Aim of the task: Your answer should repeat every line of the records below in which the word "awake" appears.
--- Task inputs Enclosed Below ---
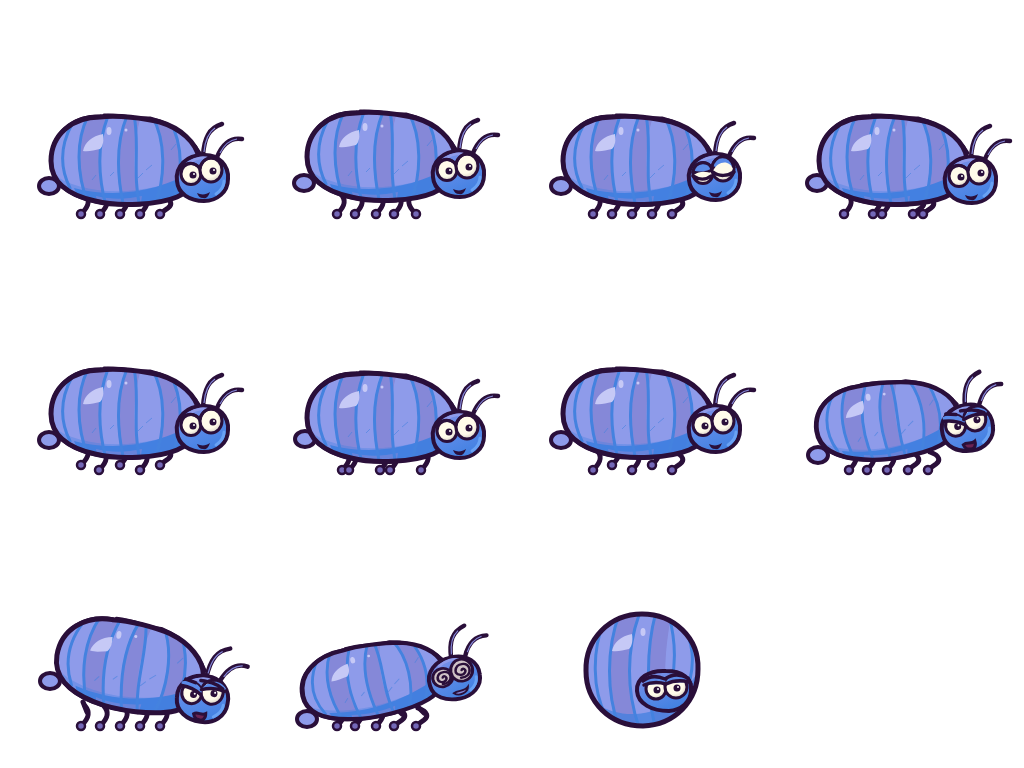
<!DOCTYPE html>
<html lang="en">
<head>
<meta charset="utf-8">
<title>Blue beetle sprite sheet</title>
<style>
:root{--ink:#2a0f3a;--shell:#8e9bea;--band:#8588d8;--stripe:#4482df;--shade:#3f7fe0;--head:#5a8ae8;--brow:#7f8fe6;--glow:#c6c9f6;--eye:#fffbea;--eye-shade:#d8cfc4;--foot:#7468b8}
html,body{margin:0;height:100%;overflow:hidden;background:#fff}
svg{display:block}
.ink{fill:none;stroke:var(--ink);stroke-linecap:round;stroke-linejoin:round}
.stripes{fill:none;stroke:var(--stripe);stroke-width:3;stroke-linecap:round}
.bands{fill:var(--band)}
.glow{fill:var(--glow)}
.eye{fill:url(#eyeball);stroke:var(--ink);stroke-width:3}
.dark{fill:var(--ink)}
.spiral{fill:none;stroke:var(--ink);stroke-width:2.5;stroke-linecap:round}
</style>
</head>
<body>
<svg width="1024" height="768" viewBox="0 0 1024 768" role="img" aria-label="Eleven poses of a striped blue beetle">
<defs>
  <radialGradient id="eyeball" cx=".42" cy=".4" r=".62">
    <stop offset=".65" stop-color="var(--eye)"/><stop offset="1" stop-color="var(--eye-shade)"/>
  </radialGradient>
  <linearGradient id="face" x1=".2" y1="0" x2=".7" y2="1">
    <stop offset="0" stop-color="var(--brow)"/><stop offset=".5" stop-color="var(--head)"/><stop offset="1" stop-color="var(--shade)"/>
  </linearGradient>
  <path id="shell-outline" d="M51 161C51 134 73 117 100 117C118 115 144 118 160 122C180 128 196 142 199 158C201 175 192 191 177 197C158 205 118 207 95 201C68 195 51 182 51 161Z"/>
  <clipPath id="shell-clip"><use href="#shell-outline"/></clipPath>
  <clipPath id="ball-clip"><circle cx="642" cy="670" r="56"/></clipPath>

  <g id="shell">
    <use href="#shell-outline" fill="var(--shell)"/>
    <g clip-path="url(#shell-clip)">
      <path class="bands" d="M88 116C76 140 76 172 88 204L106 206C97 172 98 142 108 116ZM127 116C116 142 116 172 124 208L140 208C133 176 132 146 141 116ZM152 116C166 140 166 178 154 208L172 206C186 176 182 148 168 116Z"/>
      <path d="M50 172C82 197 145 199 202 170V212H50Z" fill="var(--shade)" opacity=".35"/>
      <path d="M74 188C112 198 158 194 202 166V212H84Z" fill="var(--shade)" opacity=".9"/>
      <path d="M96 196C112 200 128 199 142 196L140 208H98Z" fill="var(--band)" opacity=".55"/>
      <path class="stripes" d="M72 124C60 146 60 168 70 188M88 116C76 140 76 172 88 204M108 116C98 142 97 172 106 206M127 116C116 142 116 172 124 208M134 116C140 142 132 174 140 208M152 116C166 140 166 178 154 208M168 116C184 146 184 176 170 206"/>
      <path d="M138 178l5-5M146 170l6-5M171 150l5-6M92 180l4-5M110 176l4-4" stroke="var(--stripe)" stroke-width="1" opacity=".6"/>
      <path class="glow" d="M83 151C85 142 92 136 103 134C104 141 103 146 100 149C94 150 89 152 83 151Z"/>
      <ellipse class="glow" cx="109" cy="131" rx="2.5" ry="4"/>
      <circle class="glow" cx="126" cy="130" r="1.5"/>
    </g>
    <use href="#shell-outline" class="ink" stroke-width="5"/>
    <path class="ink" stroke-width="3" d="M52 150C56 130 76 115 101 116M104 115C124 114 134 119 150 118C174 124 190 137 200 153M62 187C80 203 110 206 140 205"/>
  </g>

  <g id="tail">
    <ellipse rx="10" ry="8" fill="var(--shell)" stroke="var(--ink)" stroke-width="4"/>
    <path class="ink" stroke-width="4" d="M8-5L14-9"/>
  </g>
  <g id="leg">
    <path class="ink" stroke-width="5" d="M4-20C10-13 7-7 1-1"/>
    <circle r="4" fill="var(--foot)" stroke="var(--ink)" stroke-width="2.5"/>
  </g>
  <g id="bent-leg">
    <path class="ink" stroke-width="5" d="M2-18C13-14 12-9 8-6L1-1"/>
    <circle r="4" fill="var(--foot)" stroke="var(--ink)" stroke-width="2.5"/>
  </g>
  <g id="legs">
    <use href="#leg" x="81" y="214"/><use href="#leg" x="100" y="214"/><use href="#leg" x="120" y="214"/><use href="#leg" x="140" y="214"/><use href="#bent-leg" x="160" y="214"/>
  </g>

  <g id="antennae">
    <path id="feelers" class="ink" stroke-width="4.5" d="M0-22C1-40 6-50 19-54M14-21C19-33 27-41 39-39"/>
    <path d="M1-26C2-38 6-46 12-50M17-25C21-33 27-38 34-39" fill="none" stroke="var(--band)" stroke-width="1.2"/>
  </g>
  <g id="skull">
    <path d="M-26 3C-28-12-16-23 0-23C16-24 26-12 25 1C25 14 14 23 1 23C-13 23-25 16-26 3Z" fill="url(#face)" stroke="var(--ink)" stroke-width="4"/>
    <path d="M-13-16C-6-21 2-21 6-19" fill="none" stroke="var(--shell)" stroke-width="3" stroke-linecap="round"/>
    <path d="M13 16C19 12 21 7 21 3" fill="none" stroke="#69a2f4" stroke-width="3" stroke-linecap="round"/>
  </g>
  <path id="smile" class="dark" d="M-6 15C-2 17 3 17 7 14C5 20 2 21 0 20C-3 20-5 18-6 15Z"/>
  <g id="eyeballs">
    <ellipse class="eye" cx="-12" cy="-4" rx="10" ry="10.5"/>
    <ellipse class="eye" cx="8" cy="-8" rx="11" ry="12"/>
  </g>
  <g id="pupils">
    <circle class="dark" cx="-10" cy="-3" r="3.5"/><circle class="dark" cx="10" cy="-7" r="3.5"/>
    <circle cx="-9" cy="-4" r="1" fill="#fff"/><circle cx="11" cy="-8" r="1" fill="#fff"/>
  </g>

  <g id="head-awake">
    <use href="#antennae"/><use href="#skull"/><use href="#eyeballs"/><use href="#pupils"/>
    <path class="ink" stroke-width="3" d="M-22-9C-17-17-9-16-3-10C0-21 12-24 19-14"/>
    <use href="#smile"/>
  </g>
  <g id="head-sleepy">
    <use href="#antennae"/><use href="#skull"/><use href="#eyeballs"/>
    <path d="M-22-5C-20-17-5-17-3-7C-8-4-16-3-22-5ZM-3-10C-1-23 15-24 19-10C12-6 3-6-3-10Z" fill="var(--head)" stroke="var(--ink)" stroke-width="3"/>
    <path d="M-21-2C-16-6-8-6-3-3C-6 1-15 2-21-2ZM-2-6C3-17 15-17 18-8C12-2 3-2-2-6Z" fill="var(--eye)"/>
    <path class="ink" stroke-width="3.5" d="M-22-1C-16 3-9 3-4-1M-2-5C4 0 13-1 19-5"/>
    <use href="#smile"/>
  </g>
  <g id="head-angry">
    <use href="#antennae"/><use href="#skull"/><use href="#eyeballs"/><use href="#pupils"/>
    <path d="M-24-14C-14-18-7-14-2-8L-3-5C-9-8-16-9-23-9ZM-4-8C3-21 14-22 21-14L20-11C13-13 5-12-2-8Z" fill="var(--head)"/>
    <path class="ink" stroke-width="3.5" d="M-23-10C-16-10-9-8-3-4M-3-9C4-12 12-13 20-11M-20-17L-10-15M-5-18C3-18 10-18 18-13"/>
    <path d="M-7 16C-3 13 1 17 5 14C6 20 2 22-1 21C-4 21-6 19-7 16Z" fill="#6b2453" stroke="var(--ink)" stroke-width="3"/>
  </g>
  <g id="head-dizzy">
    <use href="#antennae"/><use href="#skull"/>
    <g fill="#cfc2c6" stroke="var(--ink)" stroke-width="3"><ellipse cx="-12" cy="-3" rx="10" ry="10"/><ellipse cx="8" cy="-7" rx="11" ry="12"/></g>
    <path class="spiral" d="M-12-3c1-3 5 0 3 3c-3 4-9 1-8-4c2-7 12-6 13 1c0 5-5 8-9 7M8-7c1-3 5 0 3 3c-3 4-10 1-9-4c2-8 13-7 14 1c0 6-5 9-10 8"/>
    <path d="M-4 16C1 13 6 17 11 12C10 18 1 21-4 16Z" fill="var(--band)" stroke="var(--ink)" stroke-width="2"/>
  </g>
</defs>

<rect width="1024" height="768" fill="#fff"/>

<g id="idle">
  <use href="#legs"/><use href="#tail" x="49" y="186"/>
  <use href="#shell"/><use href="#head-awake" x="203" y="178"/>
</g>

<g id="stretch">
  <use href="#leg" x="337" y="214"/><use href="#leg" x="355" y="214"/><use href="#leg" x="376" y="214"/><use href="#leg" x="394" y="214"/><use href="#leg" transform="translate(416 214) scale(-1 1)"/>
  <use href="#tail" x="304" y="183"/>
  <use href="#shell" x="256" y="-4"/><use href="#head-awake" x="459" y="174"/>
</g>

<g id="blink">
  <use href="#legs" x="512"/><use href="#tail" x="561" y="186"/>
  <use href="#shell" x="512"/><use href="#head-sleepy" x="715" y="177"/>
</g>

<g id="step-one">
  <use href="#leg" x="844" y="214"/><use href="#leg" x="873" y="214"/><use href="#leg" x="882" y="214"/><use href="#bent-leg" x="913" y="214"/><use href="#bent-leg" x="923" y="214"/>
  <use href="#tail" x="817" y="183"/>
  <use href="#shell" x="768"/><use href="#head-awake" x="971" y="180"/>
</g>

<g id="step-two">
  <use href="#leg" x="81" y="465"/><use href="#leg" x="99" y="470"/><use href="#leg" x="120" y="465"/><use href="#leg" x="140" y="470"/><use href="#bent-leg" x="160" y="465"/>
  <use href="#tail" x="49" y="440"/>
  <use href="#shell" y="253"/><use href="#head-awake" x="203" y="429"/>
</g>

<g id="step-three">
  <use href="#leg" x="342" y="470"/><use href="#leg" x="349" y="470"/><use href="#leg" x="380" y="470"/><use href="#leg" x="390" y="470"/><use href="#leg" x="421" y="470"/>
  <use href="#tail" x="305" y="439"/>
  <use href="#shell" x="256" y="257"/><use href="#head-awake" x="459" y="435"/>
</g>

<g id="step-four">
  <use href="#leg" x="593" y="470"/><use href="#leg" x="612" y="465"/><use href="#leg" x="632" y="470"/><use href="#leg" x="652" y="465"/><use href="#bent-leg" x="672" y="470"/>
  <use href="#tail" x="561" y="440"/>
  <use href="#shell" x="512" y="253"/><use href="#head-awake" x="715" y="429"/>
</g>

<g id="rear-up">
  <use href="#leg" x="849" y="470"/><use href="#leg" x="867" y="470"/><use href="#leg" x="887" y="470"/><use href="#bent-leg" x="908" y="470"/><use href="#bent-leg" x="928" y="470"/>
  <use href="#tail" x="818" y="455"/>
  <use href="#shell" transform="translate(887 421) rotate(-8) scale(.96 .87) translate(-125 -161)"/>
  <use href="#head-angry" transform="translate(968 428) rotate(-8)"/>
</g>

<g id="charge">
  <use href="#leg" x="81" y="726"/><use href="#leg" x="100" y="726"/><use href="#leg" x="120" y="726"/><use href="#leg" x="140" y="726"/><use href="#leg" x="160" y="726"/>
  <path class="ink" stroke-width="5" d="M83 702L87 712"/>
  <use href="#tail" x="50" y="681"/>
  <use href="#shell" transform="translate(130 667) rotate(9) translate(-125 -161)"/>
  <use href="#head-angry" transform="translate(203 699) rotate(9)"/>
</g>

<g id="dazed">
  <use href="#leg" x="337" y="726"/><use href="#leg" x="355" y="726"/><use href="#leg" x="376" y="726"/><use href="#bent-leg" x="394" y="726"/><use href="#bent-leg" x="416" y="726"/>
  <path class="ink" stroke-width="5" d="M396 708L402 714M414 703L424 713"/>
  <use href="#tail" x="307" y="719"/>
  <use href="#shell" transform="translate(373 681) rotate(-12) scale(.97 .82) translate(-125 -161)"/>
  <use href="#head-dizzy" transform="translate(455 678) rotate(-11) scale(1 .92)"/>
</g>

<g id="curled-up">
  <circle cx="642" cy="670" r="56" fill="var(--shell)"/>
  <g clip-path="url(#ball-clip)">
    <path class="bands" d="M620 612C606 648 606 694 620 730H640C626 692 626 650 640 612ZM656 612C646 648 646 694 656 730H672C662 694 664 650 672 612Z"/>
    <path d="M596 704C630 724 676 716 702 664V732H596Z" fill="var(--shade)" opacity=".7"/>
    <path class="stripes" d="M604 622C592 650 592 690 606 716M620 612C606 648 606 694 620 730M640 612C626 650 626 692 640 730M656 612C646 648 646 694 656 730M668 612C676 640 676 660 672 680M682 622C694 644 694 662 690 680"/>
    <path class="glow" d="M612 651C614 642 621 636 632 634C633 641 632 646 629 649C623 650 618 652 612 651Z"/>
    <ellipse class="glow" cx="643" cy="632" rx="2.5" ry="4"/>
  </g>
  <path class="ink" stroke-width="5" d="M642 614C674 614 699 638 698 669C698 702 674 725 643 726C610 726 586 702 586 671C585 639 610 614 642 614Z"/>
  <path d="M637 691C636 678 649 670 666 671C682 671 692 678 691 690C691 702 681 710 669 711C652 711 638 704 637 691Z" fill="url(#face)" stroke="var(--ink)" stroke-width="4"/>
  <ellipse class="eye" cx="656" cy="689" rx="10" ry="10"/>
  <ellipse class="eye" cx="676" cy="687" rx="11" ry="11"/>
  <circle class="dark" cx="657" cy="690" r="3.5"/><circle class="dark" cx="677" cy="688" r="3.5"/>
  <circle cx="658" cy="689" r="1" fill="#fff"/><circle cx="678" cy="687" r="1" fill="#fff"/>
  <path d="M644 685C647 674 664 675 666 683C668 673 684 673 688 682Z" fill="var(--head)"/>
  <path class="ink" stroke-width="3.5" d="M644 685C651 682 659 682 666 684C674 680 681 680 689 682M643 681C650 675 658 676 665 679C672 674 680 674 688 678L691 684"/>
</g>
</svg>
</body>
</html>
--- End of Enclosed Task inputs ---
Finished exercise:
  <g id="head-awake">
  <use href="#shell"/><use href="#head-awake" x="203" y="178"/>
  <use href="#shell" x="256" y="-4"/><use href="#head-awake" x="459" y="174"/>
  <use href="#shell" x="768"/><use href="#head-awake" x="971" y="180"/>
  <use href="#shell" y="253"/><use href="#head-awake" x="203" y="429"/>
  <use href="#shell" x="256" y="257"/><use href="#head-awake" x="459" y="435"/>
  <use href="#shell" x="512" y="253"/><use href="#head-awake" x="715" y="429"/>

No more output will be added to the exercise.